Nationals from 80 countries including China, Japanese, Koreans, Australians, New Zealanders, North Americans and virtually all Europeans, who want to enter Sri Lanka as a tourist for the purpose of tourism, receive a free tourist visa upon entry, valid for a short period of 30 days. A Tourist Visa is normally validated only for a single journey. Those who visit for purposes other than holiday should obtain prior Visit Visas. The 30-day visa can be extended up to 90 days on the payment of a fee. You'll need to show a return or onward airline ticket out of Sri Lanka, along with proof of funds, such as traveler's cheques or credit card, and provide a copy of the bio-data page of your passport and 02 photographs.
Any foreign national who desires to enter Sri Lanka, who holds a return air ticket and sufficient funds [currency / travellers cheques / credit card] for maintenance is eligible. Nationals of other countries should obtain prior Visit visas whatever the purpose of visit is. They can obtain prior visas/landing endorsements from the Sri Lankan Mission abroad or from the Controller General of Immigration and Emigration by requesting a local sponsor to apply on their behalf. The latest regulations are given at www.immigration.gov.lk.
Since Sri Lanka is a tropical country, you can expect the rain anytime of the year in most parts. However, the two major rainy seasons are South-West monsoon (May to September) and North-East monsoon (December to February). The climate of Sri Lanka changes dramatically from one part of the country to another.
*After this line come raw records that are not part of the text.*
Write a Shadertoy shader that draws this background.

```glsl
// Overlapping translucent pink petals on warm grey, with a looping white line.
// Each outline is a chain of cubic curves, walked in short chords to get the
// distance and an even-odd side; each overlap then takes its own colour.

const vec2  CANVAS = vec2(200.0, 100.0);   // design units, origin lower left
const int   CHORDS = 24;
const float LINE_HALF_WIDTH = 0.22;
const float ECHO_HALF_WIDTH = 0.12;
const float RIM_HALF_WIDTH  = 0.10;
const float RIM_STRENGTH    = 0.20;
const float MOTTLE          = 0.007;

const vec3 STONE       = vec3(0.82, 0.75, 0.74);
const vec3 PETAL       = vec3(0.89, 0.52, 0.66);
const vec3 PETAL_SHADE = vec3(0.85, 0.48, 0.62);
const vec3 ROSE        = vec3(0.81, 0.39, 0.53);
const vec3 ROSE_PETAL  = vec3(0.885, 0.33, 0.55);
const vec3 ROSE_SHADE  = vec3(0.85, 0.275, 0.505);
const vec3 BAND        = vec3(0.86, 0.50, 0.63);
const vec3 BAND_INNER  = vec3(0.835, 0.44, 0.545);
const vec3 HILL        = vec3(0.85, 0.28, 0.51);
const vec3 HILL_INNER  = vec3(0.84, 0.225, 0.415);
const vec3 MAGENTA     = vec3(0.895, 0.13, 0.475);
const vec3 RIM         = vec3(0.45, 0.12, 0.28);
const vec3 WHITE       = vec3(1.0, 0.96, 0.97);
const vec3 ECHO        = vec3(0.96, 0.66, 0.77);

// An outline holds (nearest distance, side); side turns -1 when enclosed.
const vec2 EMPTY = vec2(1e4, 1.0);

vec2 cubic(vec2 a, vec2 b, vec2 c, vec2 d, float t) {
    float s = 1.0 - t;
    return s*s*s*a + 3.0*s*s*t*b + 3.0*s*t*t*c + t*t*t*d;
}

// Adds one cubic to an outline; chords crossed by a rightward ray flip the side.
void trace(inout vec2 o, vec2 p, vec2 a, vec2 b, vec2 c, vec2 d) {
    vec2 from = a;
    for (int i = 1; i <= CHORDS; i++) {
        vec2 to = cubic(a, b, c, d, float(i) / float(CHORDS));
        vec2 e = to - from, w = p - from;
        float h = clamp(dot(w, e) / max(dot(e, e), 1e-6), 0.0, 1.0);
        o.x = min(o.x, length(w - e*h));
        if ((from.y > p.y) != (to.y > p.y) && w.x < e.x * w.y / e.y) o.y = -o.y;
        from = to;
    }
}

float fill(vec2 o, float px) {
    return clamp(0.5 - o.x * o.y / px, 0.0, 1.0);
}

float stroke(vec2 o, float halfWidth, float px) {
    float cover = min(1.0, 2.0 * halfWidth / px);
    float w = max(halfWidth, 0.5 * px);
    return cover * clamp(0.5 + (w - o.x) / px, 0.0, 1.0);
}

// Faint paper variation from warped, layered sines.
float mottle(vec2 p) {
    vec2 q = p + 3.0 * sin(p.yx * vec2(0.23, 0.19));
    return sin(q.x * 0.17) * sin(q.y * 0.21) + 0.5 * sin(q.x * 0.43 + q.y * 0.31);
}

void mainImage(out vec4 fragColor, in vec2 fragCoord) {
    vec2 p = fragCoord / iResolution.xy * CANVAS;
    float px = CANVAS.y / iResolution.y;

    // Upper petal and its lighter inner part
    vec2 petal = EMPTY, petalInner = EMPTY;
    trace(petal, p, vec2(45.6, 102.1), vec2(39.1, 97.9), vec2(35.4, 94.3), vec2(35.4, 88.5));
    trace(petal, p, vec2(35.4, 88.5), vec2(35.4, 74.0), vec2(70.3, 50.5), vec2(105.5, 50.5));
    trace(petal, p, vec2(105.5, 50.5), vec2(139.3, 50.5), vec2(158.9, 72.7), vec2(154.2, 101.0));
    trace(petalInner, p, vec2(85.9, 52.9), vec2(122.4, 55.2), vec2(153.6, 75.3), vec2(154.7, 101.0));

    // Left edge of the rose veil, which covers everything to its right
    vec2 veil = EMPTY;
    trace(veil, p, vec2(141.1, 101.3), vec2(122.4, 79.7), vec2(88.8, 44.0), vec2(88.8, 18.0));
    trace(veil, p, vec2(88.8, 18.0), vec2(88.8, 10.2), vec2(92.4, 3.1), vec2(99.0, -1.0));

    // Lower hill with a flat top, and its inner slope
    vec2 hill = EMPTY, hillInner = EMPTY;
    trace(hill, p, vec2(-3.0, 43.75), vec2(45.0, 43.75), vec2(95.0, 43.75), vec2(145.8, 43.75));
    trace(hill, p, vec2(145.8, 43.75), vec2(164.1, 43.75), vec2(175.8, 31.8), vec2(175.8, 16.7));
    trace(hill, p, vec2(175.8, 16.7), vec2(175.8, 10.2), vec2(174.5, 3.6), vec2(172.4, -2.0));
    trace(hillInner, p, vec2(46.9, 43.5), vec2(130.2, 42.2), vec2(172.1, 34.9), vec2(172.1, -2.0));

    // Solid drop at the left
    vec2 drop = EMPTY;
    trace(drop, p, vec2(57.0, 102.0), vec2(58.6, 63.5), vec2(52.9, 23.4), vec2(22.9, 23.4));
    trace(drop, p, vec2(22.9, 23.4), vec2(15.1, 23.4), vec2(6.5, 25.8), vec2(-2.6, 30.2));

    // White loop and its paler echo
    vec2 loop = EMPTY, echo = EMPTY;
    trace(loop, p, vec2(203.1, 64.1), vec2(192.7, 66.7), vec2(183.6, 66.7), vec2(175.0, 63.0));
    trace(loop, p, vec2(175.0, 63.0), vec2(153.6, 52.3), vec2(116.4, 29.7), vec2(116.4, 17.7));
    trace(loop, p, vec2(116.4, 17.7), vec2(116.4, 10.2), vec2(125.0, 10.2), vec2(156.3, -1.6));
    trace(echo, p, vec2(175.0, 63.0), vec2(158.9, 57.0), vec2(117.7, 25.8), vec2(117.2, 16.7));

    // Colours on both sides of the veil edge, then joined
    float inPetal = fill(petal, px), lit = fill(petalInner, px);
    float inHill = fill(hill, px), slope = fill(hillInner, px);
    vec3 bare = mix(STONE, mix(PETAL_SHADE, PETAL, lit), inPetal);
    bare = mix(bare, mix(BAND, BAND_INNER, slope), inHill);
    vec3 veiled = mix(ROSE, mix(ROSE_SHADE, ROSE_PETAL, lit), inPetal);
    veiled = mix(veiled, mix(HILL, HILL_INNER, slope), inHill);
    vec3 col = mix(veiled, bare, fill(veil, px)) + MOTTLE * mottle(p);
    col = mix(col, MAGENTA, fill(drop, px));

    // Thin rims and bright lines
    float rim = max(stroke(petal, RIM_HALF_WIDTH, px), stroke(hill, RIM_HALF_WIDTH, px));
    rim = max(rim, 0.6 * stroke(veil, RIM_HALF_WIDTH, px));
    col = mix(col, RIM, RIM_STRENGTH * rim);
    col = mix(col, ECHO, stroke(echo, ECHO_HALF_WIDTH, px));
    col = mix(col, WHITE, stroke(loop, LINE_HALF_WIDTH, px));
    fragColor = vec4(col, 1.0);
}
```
For example the Central Hills (Nuwara Eliya) of Sri Lanka, has a temperature around -5-20 C throughout the year, whereas most of the other regions specially the dry zone areas (Northern, North Central, Southern, and Eastern) relatively have a temperature consistently around 30-35 C.
There are some important guidelines that apply to photography regarding Buddhist imagery, when you visit a temple or other religious site. Do not turn your back to (or be alongside) a Buddha statue or any statue when posing for photos as this may cause disrespect, (observe what others are doing). It's OK to photograph a statue, but all persons should be facing it. Otherwise it would be a surprise that most tourists wouldn't bring a camera of some kind when they visit a photogenic island as Sri Lanka.
wear light Cotton garments and light weight suits are the ideal as Sri Lanka is a tropical island. Don't forget comfortable shoes, sandals or trainers, sun glasses and cotton socks. In the hill country pullovers will be necessary. It is advisable to wear respectful attire (no miniskirts, tank tops, short pants, hats, etc,) especially off the beach when visiting temples or any religious sites as a mark of respect. Public nudity is illegal in Sri Lanka - nude/topless sunbathing and skinny dipping should be avoided.
Sri Lanka Standard Time is five and a half hours ahead of GMT. (Allowance should be made for summer-time changes in Europe.)
Vaccination is recommended for Hepatitis A+B and Tetanus. Also, the Typhus vaccination outside of tourist areas especially in the wet season, beware of Bowel diseases such as diarrhea and amoebic dysentery, vector borne diseases such as malaria and dengue fever, Sri Lanka's physicians, though, many of them have trained in the West, are particularly experienced in dealing with locally occurring diseases. Minor health problems can always be treated by doctors with practices in the resorts and elsewhere in the country as Colombo now boasts a selection of modern, well-equipped private hospitals offering the latest medical services.
In Sri Lanka Water from the tap is not considered to be safe to drink in the country. So the best solution is to use bottled water for both drinking and teeth brushing. However, if you are using bottled water please make sure SLS (Sri Lanka Standard Institute) label is present, Although There are now many brands available. Fresh milk, due to the climate, spoils easily, and so is often very expensive. Powdered milk, however, is safe and is often substituted. 'Thambili' the juice from King Coconut is very refreshing. It's sold at the side of streets throughout the island, Coca Cola" and "Pepsi" also available in large and small sizes (plastic bottles) including several local soft drink brands - all available at rapidly multiplying supermarkets all across the country and grocery shops. Local beer and spirits are widely available. Alcohol is not sold on Poya (full-moon day of the month) days.